(DATASET EXCERPTS Opens)

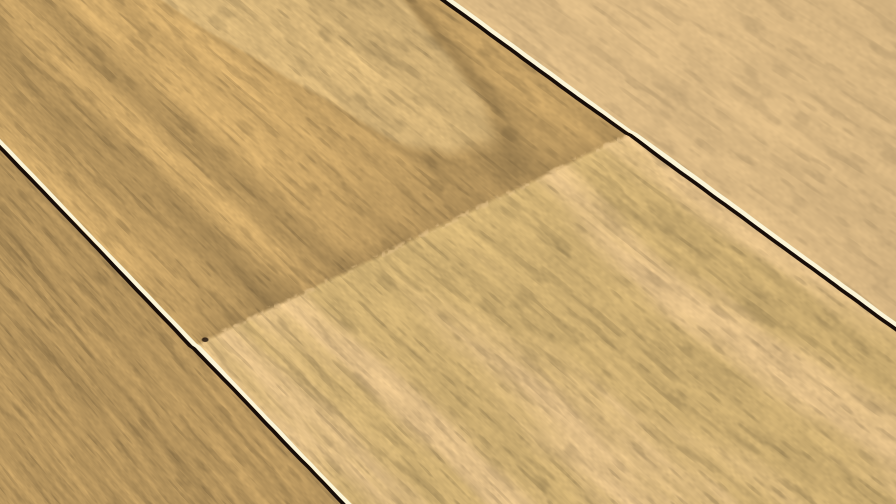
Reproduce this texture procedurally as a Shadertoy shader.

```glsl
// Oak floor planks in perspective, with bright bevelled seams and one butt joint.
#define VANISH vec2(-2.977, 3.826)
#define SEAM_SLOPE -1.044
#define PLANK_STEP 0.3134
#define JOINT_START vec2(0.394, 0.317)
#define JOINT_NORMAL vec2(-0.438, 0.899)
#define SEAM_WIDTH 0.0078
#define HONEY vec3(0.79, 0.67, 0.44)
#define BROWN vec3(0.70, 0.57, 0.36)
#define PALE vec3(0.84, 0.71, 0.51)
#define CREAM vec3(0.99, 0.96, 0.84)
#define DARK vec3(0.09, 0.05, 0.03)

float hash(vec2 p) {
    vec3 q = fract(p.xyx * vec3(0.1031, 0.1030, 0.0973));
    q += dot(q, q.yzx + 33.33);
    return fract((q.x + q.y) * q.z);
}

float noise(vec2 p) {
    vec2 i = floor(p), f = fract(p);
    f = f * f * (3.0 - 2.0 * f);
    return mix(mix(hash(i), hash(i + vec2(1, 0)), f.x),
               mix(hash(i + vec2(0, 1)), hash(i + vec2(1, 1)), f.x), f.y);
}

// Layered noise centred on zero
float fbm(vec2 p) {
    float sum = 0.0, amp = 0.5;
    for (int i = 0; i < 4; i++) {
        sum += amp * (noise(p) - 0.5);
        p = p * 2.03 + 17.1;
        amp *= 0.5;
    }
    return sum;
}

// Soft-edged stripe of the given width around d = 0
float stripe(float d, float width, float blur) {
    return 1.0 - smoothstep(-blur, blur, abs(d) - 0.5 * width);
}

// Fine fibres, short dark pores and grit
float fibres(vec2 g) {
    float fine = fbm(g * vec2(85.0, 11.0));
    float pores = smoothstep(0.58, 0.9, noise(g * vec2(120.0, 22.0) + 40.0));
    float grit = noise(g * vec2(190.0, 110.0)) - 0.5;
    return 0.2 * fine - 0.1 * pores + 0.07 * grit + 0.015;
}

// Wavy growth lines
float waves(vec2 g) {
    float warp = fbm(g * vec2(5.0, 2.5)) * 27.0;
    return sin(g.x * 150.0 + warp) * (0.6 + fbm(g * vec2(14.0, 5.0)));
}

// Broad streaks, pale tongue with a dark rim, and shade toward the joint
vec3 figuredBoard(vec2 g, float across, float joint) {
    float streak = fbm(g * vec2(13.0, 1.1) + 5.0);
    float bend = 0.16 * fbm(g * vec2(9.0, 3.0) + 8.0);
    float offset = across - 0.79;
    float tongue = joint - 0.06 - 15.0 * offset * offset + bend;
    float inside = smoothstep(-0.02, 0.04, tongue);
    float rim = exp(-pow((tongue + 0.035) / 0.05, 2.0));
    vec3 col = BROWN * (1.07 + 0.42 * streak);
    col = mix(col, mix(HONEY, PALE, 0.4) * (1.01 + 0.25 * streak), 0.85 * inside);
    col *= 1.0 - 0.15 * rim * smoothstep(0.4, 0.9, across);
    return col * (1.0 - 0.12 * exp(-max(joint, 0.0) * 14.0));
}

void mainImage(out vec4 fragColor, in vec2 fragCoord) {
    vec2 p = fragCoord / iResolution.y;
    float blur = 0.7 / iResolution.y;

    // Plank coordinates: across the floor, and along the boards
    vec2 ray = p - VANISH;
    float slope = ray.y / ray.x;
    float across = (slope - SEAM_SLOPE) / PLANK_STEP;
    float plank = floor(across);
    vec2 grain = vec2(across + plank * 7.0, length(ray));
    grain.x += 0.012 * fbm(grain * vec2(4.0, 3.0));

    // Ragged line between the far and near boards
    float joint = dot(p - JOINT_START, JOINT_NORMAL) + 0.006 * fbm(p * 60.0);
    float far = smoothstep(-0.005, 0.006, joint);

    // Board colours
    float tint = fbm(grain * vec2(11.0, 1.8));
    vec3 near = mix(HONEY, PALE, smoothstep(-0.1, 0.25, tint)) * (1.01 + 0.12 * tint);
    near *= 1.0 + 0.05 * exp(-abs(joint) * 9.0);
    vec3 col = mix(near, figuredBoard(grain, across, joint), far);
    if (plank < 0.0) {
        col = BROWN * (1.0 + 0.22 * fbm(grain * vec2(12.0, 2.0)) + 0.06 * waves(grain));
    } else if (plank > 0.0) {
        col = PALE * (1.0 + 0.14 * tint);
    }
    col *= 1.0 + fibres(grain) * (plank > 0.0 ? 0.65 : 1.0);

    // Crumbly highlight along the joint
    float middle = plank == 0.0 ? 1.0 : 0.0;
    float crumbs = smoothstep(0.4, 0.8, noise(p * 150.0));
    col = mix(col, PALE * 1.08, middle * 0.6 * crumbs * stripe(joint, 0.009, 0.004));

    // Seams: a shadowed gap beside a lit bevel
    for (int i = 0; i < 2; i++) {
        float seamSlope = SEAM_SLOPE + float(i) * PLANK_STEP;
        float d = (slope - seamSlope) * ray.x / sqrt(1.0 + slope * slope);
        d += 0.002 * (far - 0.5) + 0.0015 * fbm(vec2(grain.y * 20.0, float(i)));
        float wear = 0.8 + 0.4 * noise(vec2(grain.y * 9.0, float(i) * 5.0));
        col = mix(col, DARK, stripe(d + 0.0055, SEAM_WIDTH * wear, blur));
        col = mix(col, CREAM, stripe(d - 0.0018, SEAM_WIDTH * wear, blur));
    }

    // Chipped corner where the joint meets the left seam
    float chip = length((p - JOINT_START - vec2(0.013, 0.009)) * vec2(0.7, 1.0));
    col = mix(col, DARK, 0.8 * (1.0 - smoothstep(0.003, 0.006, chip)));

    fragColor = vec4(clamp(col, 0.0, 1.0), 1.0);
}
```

(DATASET EXCERPTS Closes)
(DATASET EXCERPTS Opens)

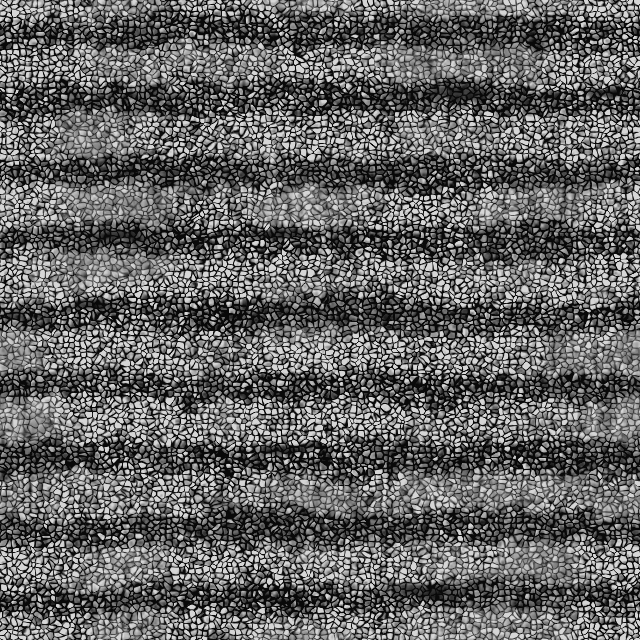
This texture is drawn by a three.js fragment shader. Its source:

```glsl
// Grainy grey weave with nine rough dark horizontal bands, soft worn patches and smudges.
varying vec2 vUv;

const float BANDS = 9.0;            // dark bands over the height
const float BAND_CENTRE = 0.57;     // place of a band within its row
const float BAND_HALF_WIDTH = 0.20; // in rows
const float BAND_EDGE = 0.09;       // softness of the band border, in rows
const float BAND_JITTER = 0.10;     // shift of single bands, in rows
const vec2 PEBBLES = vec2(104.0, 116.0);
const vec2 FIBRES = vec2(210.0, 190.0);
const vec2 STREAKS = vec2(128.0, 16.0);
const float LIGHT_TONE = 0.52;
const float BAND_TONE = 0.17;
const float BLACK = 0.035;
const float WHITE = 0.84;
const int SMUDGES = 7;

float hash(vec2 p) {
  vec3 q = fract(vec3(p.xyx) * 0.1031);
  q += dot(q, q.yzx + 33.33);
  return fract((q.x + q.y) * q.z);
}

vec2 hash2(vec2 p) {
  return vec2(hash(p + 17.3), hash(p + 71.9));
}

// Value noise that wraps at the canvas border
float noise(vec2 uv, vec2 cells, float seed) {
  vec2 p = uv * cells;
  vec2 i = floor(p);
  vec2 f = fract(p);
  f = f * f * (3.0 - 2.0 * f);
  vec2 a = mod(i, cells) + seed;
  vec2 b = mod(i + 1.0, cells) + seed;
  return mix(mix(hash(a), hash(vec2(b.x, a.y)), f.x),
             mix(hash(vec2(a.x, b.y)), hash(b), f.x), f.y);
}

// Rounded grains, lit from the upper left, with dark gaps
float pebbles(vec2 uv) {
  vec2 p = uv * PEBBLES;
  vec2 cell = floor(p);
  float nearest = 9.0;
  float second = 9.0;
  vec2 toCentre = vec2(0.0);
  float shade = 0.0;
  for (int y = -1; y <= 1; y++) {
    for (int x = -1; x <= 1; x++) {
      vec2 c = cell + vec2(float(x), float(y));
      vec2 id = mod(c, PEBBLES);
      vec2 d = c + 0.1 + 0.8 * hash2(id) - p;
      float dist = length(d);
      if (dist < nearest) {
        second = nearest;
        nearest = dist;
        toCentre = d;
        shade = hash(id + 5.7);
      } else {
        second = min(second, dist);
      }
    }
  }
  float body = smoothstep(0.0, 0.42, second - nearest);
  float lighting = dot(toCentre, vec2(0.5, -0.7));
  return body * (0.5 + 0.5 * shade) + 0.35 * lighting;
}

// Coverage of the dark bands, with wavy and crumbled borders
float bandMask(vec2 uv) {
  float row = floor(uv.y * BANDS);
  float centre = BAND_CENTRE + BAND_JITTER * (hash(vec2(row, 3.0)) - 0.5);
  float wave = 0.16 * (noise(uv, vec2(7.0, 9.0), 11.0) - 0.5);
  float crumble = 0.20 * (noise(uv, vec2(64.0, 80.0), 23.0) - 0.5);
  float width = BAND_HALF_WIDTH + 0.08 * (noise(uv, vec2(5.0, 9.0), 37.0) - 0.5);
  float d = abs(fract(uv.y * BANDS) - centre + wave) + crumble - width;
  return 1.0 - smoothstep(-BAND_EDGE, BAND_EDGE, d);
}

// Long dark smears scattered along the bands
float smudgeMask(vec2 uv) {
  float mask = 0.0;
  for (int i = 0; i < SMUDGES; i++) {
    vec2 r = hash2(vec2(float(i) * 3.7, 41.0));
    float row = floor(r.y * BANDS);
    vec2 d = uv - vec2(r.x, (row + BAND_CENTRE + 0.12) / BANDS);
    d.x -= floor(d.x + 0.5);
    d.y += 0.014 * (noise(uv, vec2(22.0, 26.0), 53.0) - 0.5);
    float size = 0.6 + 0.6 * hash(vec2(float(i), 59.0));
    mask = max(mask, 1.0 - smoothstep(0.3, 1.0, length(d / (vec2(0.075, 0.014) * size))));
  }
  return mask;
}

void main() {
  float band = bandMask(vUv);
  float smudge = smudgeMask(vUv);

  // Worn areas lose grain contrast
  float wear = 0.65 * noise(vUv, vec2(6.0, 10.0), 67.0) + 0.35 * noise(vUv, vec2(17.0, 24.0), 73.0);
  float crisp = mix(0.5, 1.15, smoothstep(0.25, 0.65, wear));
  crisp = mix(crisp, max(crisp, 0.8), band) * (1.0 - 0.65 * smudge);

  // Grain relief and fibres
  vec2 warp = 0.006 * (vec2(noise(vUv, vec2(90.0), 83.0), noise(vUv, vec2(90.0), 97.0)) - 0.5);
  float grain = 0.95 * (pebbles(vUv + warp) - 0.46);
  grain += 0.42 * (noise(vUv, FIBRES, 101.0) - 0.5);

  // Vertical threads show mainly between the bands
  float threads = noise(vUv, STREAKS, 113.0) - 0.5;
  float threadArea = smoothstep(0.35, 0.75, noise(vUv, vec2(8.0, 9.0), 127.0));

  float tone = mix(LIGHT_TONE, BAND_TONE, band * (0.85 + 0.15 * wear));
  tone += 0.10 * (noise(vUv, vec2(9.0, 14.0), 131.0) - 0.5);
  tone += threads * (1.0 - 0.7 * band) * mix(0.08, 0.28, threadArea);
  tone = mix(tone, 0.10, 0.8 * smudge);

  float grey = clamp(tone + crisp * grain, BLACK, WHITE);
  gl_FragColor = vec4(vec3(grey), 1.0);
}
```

(DATASET EXCERPTS Closes)

WHAT IS NEEDED. Work out how many lines in the preceding data include the word "floor". State only that number.

TASK ANSWER. 9